The fifth factor for consideration is whether the case will require the testimony of expert witnesses. Appointment of counsel may be warranted where the case will require testimony from expert witnesses. Tabron, 6 F.3d at 156. Plaintiff asserts that "[t]his case involves medical issues that may require expert testimony." Motion ¶ 5. However, plaintiff does not describe what claim or subject matter will necessitate such expert testimony. Since the substance and necessity of expert testimony has not yet been established, the fifth factor weighs against appointing pro bono counsel.
The sixth factor for consideration is whether plaintiff can retain and afford counsel on his own behalf. Parham, 126 F.3d at 461. Plaintiff is currently incarcerated and, based on his representations, he cannot afford his own attorney. See Motion ¶

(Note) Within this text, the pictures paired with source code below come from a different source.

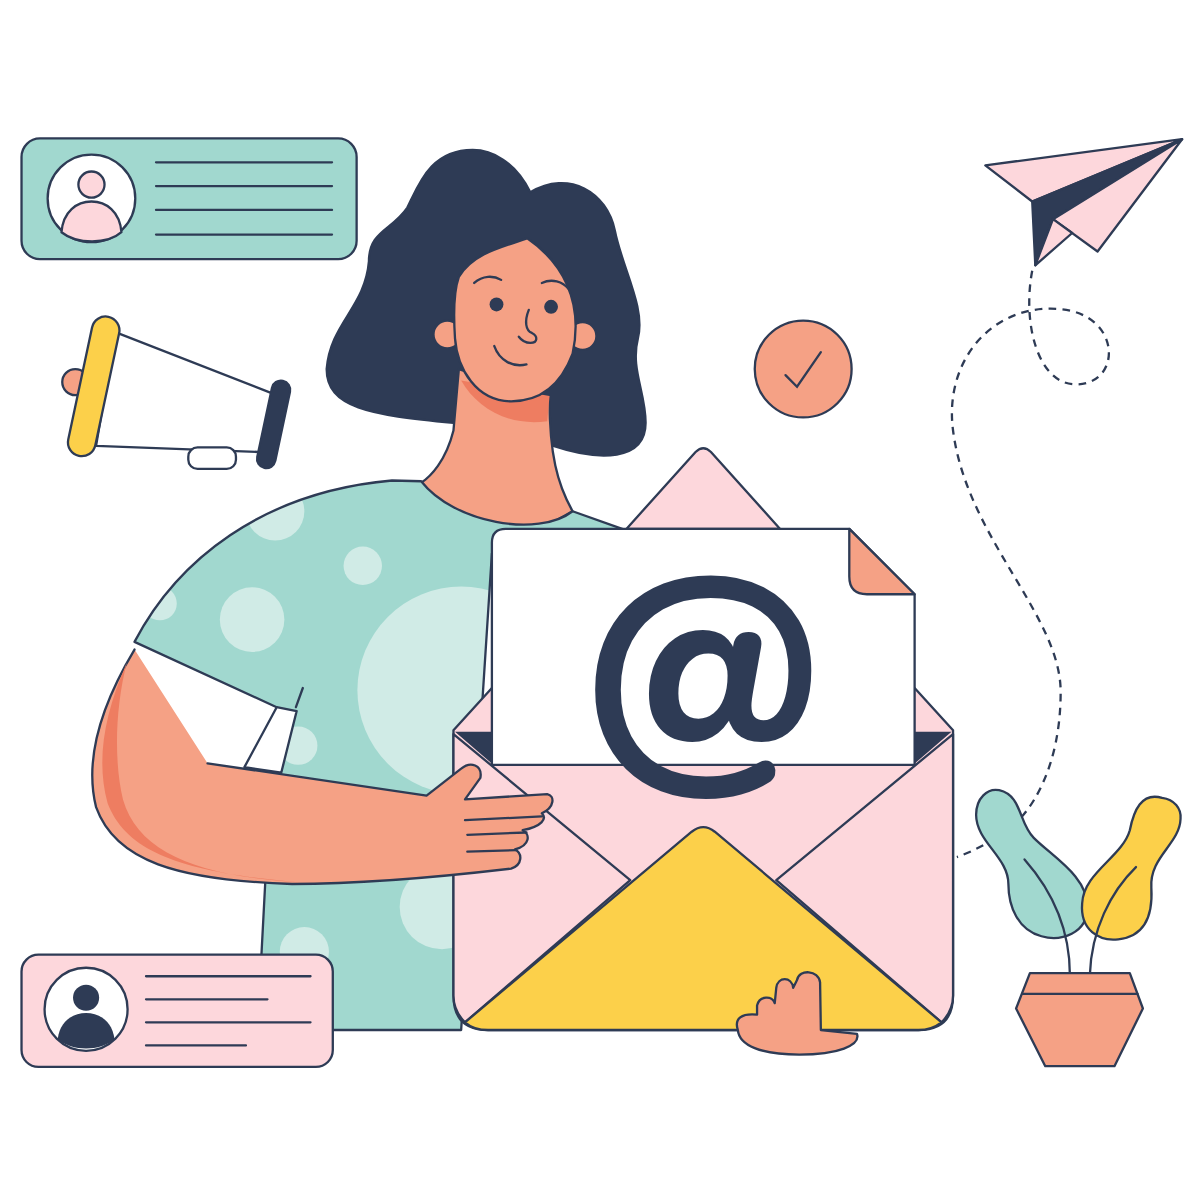
<!DOCTYPE html>
<html lang="en">
<head>
<meta charset="utf-8">
<title>Email Outreach Illustration</title>
<link rel="stylesheet" href="https://fonts.googleapis.com/css2?family=Nunito:wght@800&display=swap">
<style>
  :root {
    --ink: #2e3b55;
    --teal: #a1d8cf;
    --teal-light: #d0ebe6;
    --blush: #fdd7dc;
    --skin: #f5a185;
    --skin-shade: #ee7d61;
    --sun: #fcd04a;
    --paper: #ffffff;
  }
  html, body {
    margin: 0;
    padding: 0;
    width: 1199px;
    height: 1200px;
    overflow: hidden;
    background: var(--paper);
  }
  .scene {
    display: block;
    width: 1199px;
    height: 1200px;
  }
  .line { stroke: var(--ink); stroke-width: 3; stroke-linejoin: round; stroke-linecap: round; }
  .rule { stroke: var(--ink); stroke-width: 3; stroke-linecap: round; fill: none; }
  .at-sign {
    font-family: "Nunito", sans-serif;
    font-weight: 800;
    font-size: 330px;
    fill: var(--ink);
  }
</style>
</head>
<body>
<svg class="scene" viewBox="0 0 1560 1561" xmlns="http://www.w3.org/2000/svg" role="img" aria-label="Woman holding an open envelope with an email letter, surrounded by contact cards, a megaphone, a check badge, a paper plane and a plant">
  <defs>
    <clipPath id="shirt-clip">
      <path id="shirt-shape" d="M175 835 C230 730 340 640 510 625 L548 626 C590 680 700 700 745 665 L815 690 L640 720 L600 1340 L335 1340 L345 1150 L360 920 Z"/>
    </clipPath>
  </defs>

  <!-- Profile card, top -->
  <g class="profile-card-top">
    <rect x="28" y="180" width="436" height="157" rx="24" fill="var(--teal)" class="line"/>
    <circle cx="119" cy="258" r="57" fill="var(--paper)" class="line"/>
    <path d="M80 302 C82 275 100 262 119 262 C138 262 156 275 158 302 C140 318 100 318 80 302 Z" fill="var(--blush)" class="line"/>
    <circle cx="119" cy="240" r="17" fill="var(--blush)" class="line"/>
    <path class="rule" d="M203 211 H432 M203 242 H432 M203 273 H432 M203 305 H432"/>
  </g>

  <!-- Megaphone -->
  <g class="megaphone">
    <circle cx="98" cy="497" r="17" fill="var(--skin)" class="line"/>
    <path d="M150 432 L355 512 L340 588 L125 580 Z" fill="var(--paper)" class="line"/>
    <rect x="245" y="582" width="62" height="28" rx="12" fill="var(--paper)" class="line"/>
    <rect x="104" y="410" width="36" height="185" rx="18" transform="rotate(12 122 502)" fill="var(--sun)" class="line"/>
    <rect x="344" y="494" width="24" height="116" rx="12" transform="rotate(12 356 552)" fill="var(--ink)" class="line"/>
  </g>

  <!-- Hair -->
  <path class="hair line" fill="var(--ink)" d="M615 195 C560 195 545 240 530 270 C510 300 480 300 480 340 C475 400 430 420 425 480 C425 530 480 540 590 550 L720 580 C780 600 840 600 840 550 C840 510 820 480 830 440 C840 400 810 350 800 300 C790 250 740 220 690 250 C670 210 640 195 615 195 Z"/>

  <!-- Neck -->
  <path class="neck line" fill="var(--skin)" d="M597 480 L590 560 C580 600 560 620 548 628 C580 670 640 695 700 690 L745 665 C725 630 715 590 715 520 Z"/>
  <path class="neck-shadow" fill="var(--skin-shade)" d="M600 495 C620 530 660 555 712 548 L715 515 Z"/>

  <!-- Shirt with polka dots -->
  <use href="#shirt-shape" fill="var(--teal)"/>
  <g clip-path="url(#shirt-clip)" fill="var(--teal-light)">
    <circle cx="600" cy="898" r="135"/>
    <circle cx="328" cy="806" r="42"/>
    <circle cx="472" cy="736" r="25"/>
    <circle cx="358" cy="665" r="38"/>
    <circle cx="208" cy="785" r="22"/>
    <circle cx="388" cy="970" r="25"/>
    <circle cx="575" cy="1180" r="55"/>
    <circle cx="396" cy="1238" r="32"/>
  </g>
  <use href="#shirt-shape" fill="none" class="line"/>

  <!-- Face -->
  <g class="face">
    <circle cx="582" cy="435" r="18" fill="var(--skin)" class="line"/>
    <circle cx="758" cy="437" r="18" fill="var(--skin)" class="line"/>
    <path fill="var(--skin)" class="line" d="M597 360 C615 330 650 322 686 310 C730 340 760 390 745 460 C730 500 705 522 665 522 C620 522 595 480 592 440 C590 410 590 380 597 360 Z"/>
    <path class="rule" d="M617 368 C628 358 642 358 652 364 M705 368 C718 362 732 366 740 376"/>
    <circle cx="646" cy="396" r="9" fill="var(--ink)"/>
    <circle cx="717" cy="399" r="9" fill="var(--ink)"/>
    <path class="rule" d="M688 403 C682 418 684 430 692 433 C700 437 700 446 690 446 C682 446 678 442 675 438"/>
    <path class="rule" d="M643 450 C650 470 668 478 685 474"/>
  </g>

  <!-- Envelope -->
  <g class="envelope">
    <path d="M815 688 L905 588 Q915 578 925 588 L1015 688 Z" fill="var(--blush)" class="line"/>
    <path d="M590 950 L640 895 L1190 895 L1240 950 L1240 1295 Q1240 1340 1195 1340 L635 1340 Q590 1340 590 1295 Z" fill="var(--blush)" class="line"/>
    <path d="M592 952 L642 952 L642 995 Z M1238 952 L1188 952 L1188 995 Z" fill="var(--ink)"/>
    <path class="letter line" fill="var(--paper)" d="M658 688 L1105 688 L1190 773 L1190 995 L640 995 L640 706 Q640 688 658 688 Z"/>
    <path class="letter-fold line" fill="var(--skin)" d="M1105 688 L1105 750 Q1105 773 1128 773 L1190 773 Z"/>
    <text class="at-sign" x="915" y="985" text-anchor="middle">@</text>
    <path d="M590 955 L820 1145 L605 1330 Q590 1315 590 1295 Z" fill="var(--blush)" class="line"/>
    <path d="M1240 955 L1010 1145 L1225 1330 Q1240 1315 1240 1295 Z" fill="var(--blush)" class="line"/>
    <path d="M605 1330 L900 1082 Q915 1070 930 1082 L1225 1330 Q1212 1340 1195 1340 L635 1340 Q616 1340 605 1330 Z" fill="var(--sun)" class="line"/>
  </g>

  <!-- Arm holding envelope -->
  <g class="arm">
    <path fill="var(--skin)" class="line" d="M175 845 C130 920 110 990 125 1050 C150 1120 230 1145 380 1150 C480 1150 580 1140 665 1130 C680 1125 680 1110 670 1105 C690 1100 690 1085 680 1080 C705 1075 712 1065 705 1058 C722 1050 722 1035 712 1033 L605 1040 L625 1012 C628 995 612 990 600 1000 L555 1035 L270 993"/>
    <path fill="var(--skin-shade)" d="M165 862 C135 930 125 990 140 1045 C165 1110 240 1135 390 1148 C260 1140 180 1110 160 1040 C148 990 150 920 165 862 Z"/>
    <path fill="var(--paper)" class="line" d="M360 920 L386 925 L366 1005 L318 998 Z"/>
    <path class="rule" d="M385 920 L394 895 M605 1067 L705 1062 M608 1086 L685 1083 M608 1108 L672 1106"/>
  </g>

  <!-- Hand under envelope -->
  <path class="hand-bottom line" fill="var(--skin)" d="M960 1340 C955 1325 965 1318 985 1320 L985 1308 C988 1295 1005 1295 1008 1305 L1010 1285 C1012 1270 1030 1270 1032 1285 L1037 1275 C1040 1260 1065 1262 1067 1278 L1068 1340 L1115 1345 C1120 1360 1090 1372 1040 1372 C990 1372 962 1360 960 1340 Z"/>

  <!-- Profile card, bottom -->
  <g class="profile-card-bottom">
    <rect x="28" y="1242" width="405" height="146" rx="22" fill="var(--blush)" class="line"/>
    <circle cx="112" cy="1313" r="54" fill="var(--paper)" class="line"/>
    <circle cx="112" cy="1298" r="17" fill="var(--ink)"/>
    <path d="M75 1352 C78 1328 95 1318 112 1318 C129 1318 146 1328 149 1352 C130 1368 94 1368 75 1352 Z" fill="var(--ink)"/>
    <path class="rule" d="M190 1270 H404 M190 1300 H348 M190 1330 H404 M190 1360 H320"/>
  </g>

  <!-- Check badge -->
  <g class="check-badge">
    <circle cx="1045" cy="480" r="63" fill="var(--skin)" class="line"/>
    <path class="rule" d="M1022 488 L1037 503 L1068 458"/>
  </g>

  <!-- Paper plane and flight trail -->
  <g class="paper-plane">
    <path fill="none" stroke="var(--ink)" stroke-width="3" stroke-dasharray="10 8" d="M1343 352 C1330 420 1350 500 1400 500 C1460 500 1460 410 1380 402 C1290 394 1228 470 1240 560 C1258 700 1380 800 1380 900 C1380 1000 1340 1060 1310 1080 C1290 1095 1265 1108 1245 1115"/>
    <path fill="var(--blush)" class="line" d="M1282 215 L1538 181 L1343 262 Z"/>
    <path fill="var(--ink)" class="line" d="M1343 262 L1538 181 L1370 285 L1347 345 Z"/>
    <path fill="var(--blush)" class="line" d="M1370 285 L1538 181 L1428 327 Z"/>
    <path fill="var(--blush)" class="line" d="M1347 345 L1370 285 L1395 303 Z"/>
  </g>

  <!-- Potted plant -->
  <g class="plant">
    <path fill="var(--teal)" class="line" d="M1300 1028 C1330 1035 1325 1070 1345 1090 C1370 1115 1415 1140 1415 1180 C1415 1215 1380 1225 1355 1218 C1325 1210 1312 1180 1312 1150 C1312 1115 1270 1095 1270 1060 C1270 1038 1285 1025 1300 1028 Z"/>
    <path fill="var(--sun)" class="line" d="M1512 1038 C1485 1030 1475 1055 1470 1080 C1460 1115 1410 1135 1408 1175 C1405 1210 1430 1225 1455 1222 C1490 1218 1500 1190 1498 1155 C1495 1115 1535 1098 1536 1065 C1537 1052 1528 1040 1512 1038 Z"/>
    <path class="rule" d="M1333 1118 C1370 1160 1392 1210 1392 1268 M1478 1128 C1445 1160 1420 1210 1418 1268"/>
    <path fill="var(--skin)" class="line" d="M1340 1266 L1470 1266 L1487 1312 L1450 1387 L1360 1387 L1322 1312 Z"/>
    <path class="rule" d="M1330 1293 H1480"/>
  </g>
</svg>
</body>
</html>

1. The Court accepts this as true, thus the sixth factor weighs in favor of granting plaintiff's motion.
Based upon the Tabron/Parham factors and the facts as currently presented to the Court, and for the reasons discussed above, a majority of factors weigh against granting plaintiff's motion. In the Court's view, the most significant factors to consider at this time are that plaintiff has adeptly handled the litigation and this case has not yet been shown to be especially complex. In addition, it does not appear that plaintiff's physical condition materially interferes with his ability to pursue his case. Therefore, plaintiff's motion will be denied. However, this Order is entered without prejudice to plaintiff's right to re-file his request for counsel if warranted by relevant developments. Accordingly, for all the foregoing reasons,
IT IS hereby ORDERED this 6th day of June 2011 that plaintiff's Motion for Appointment of Pro Bono Counsel is DENIED.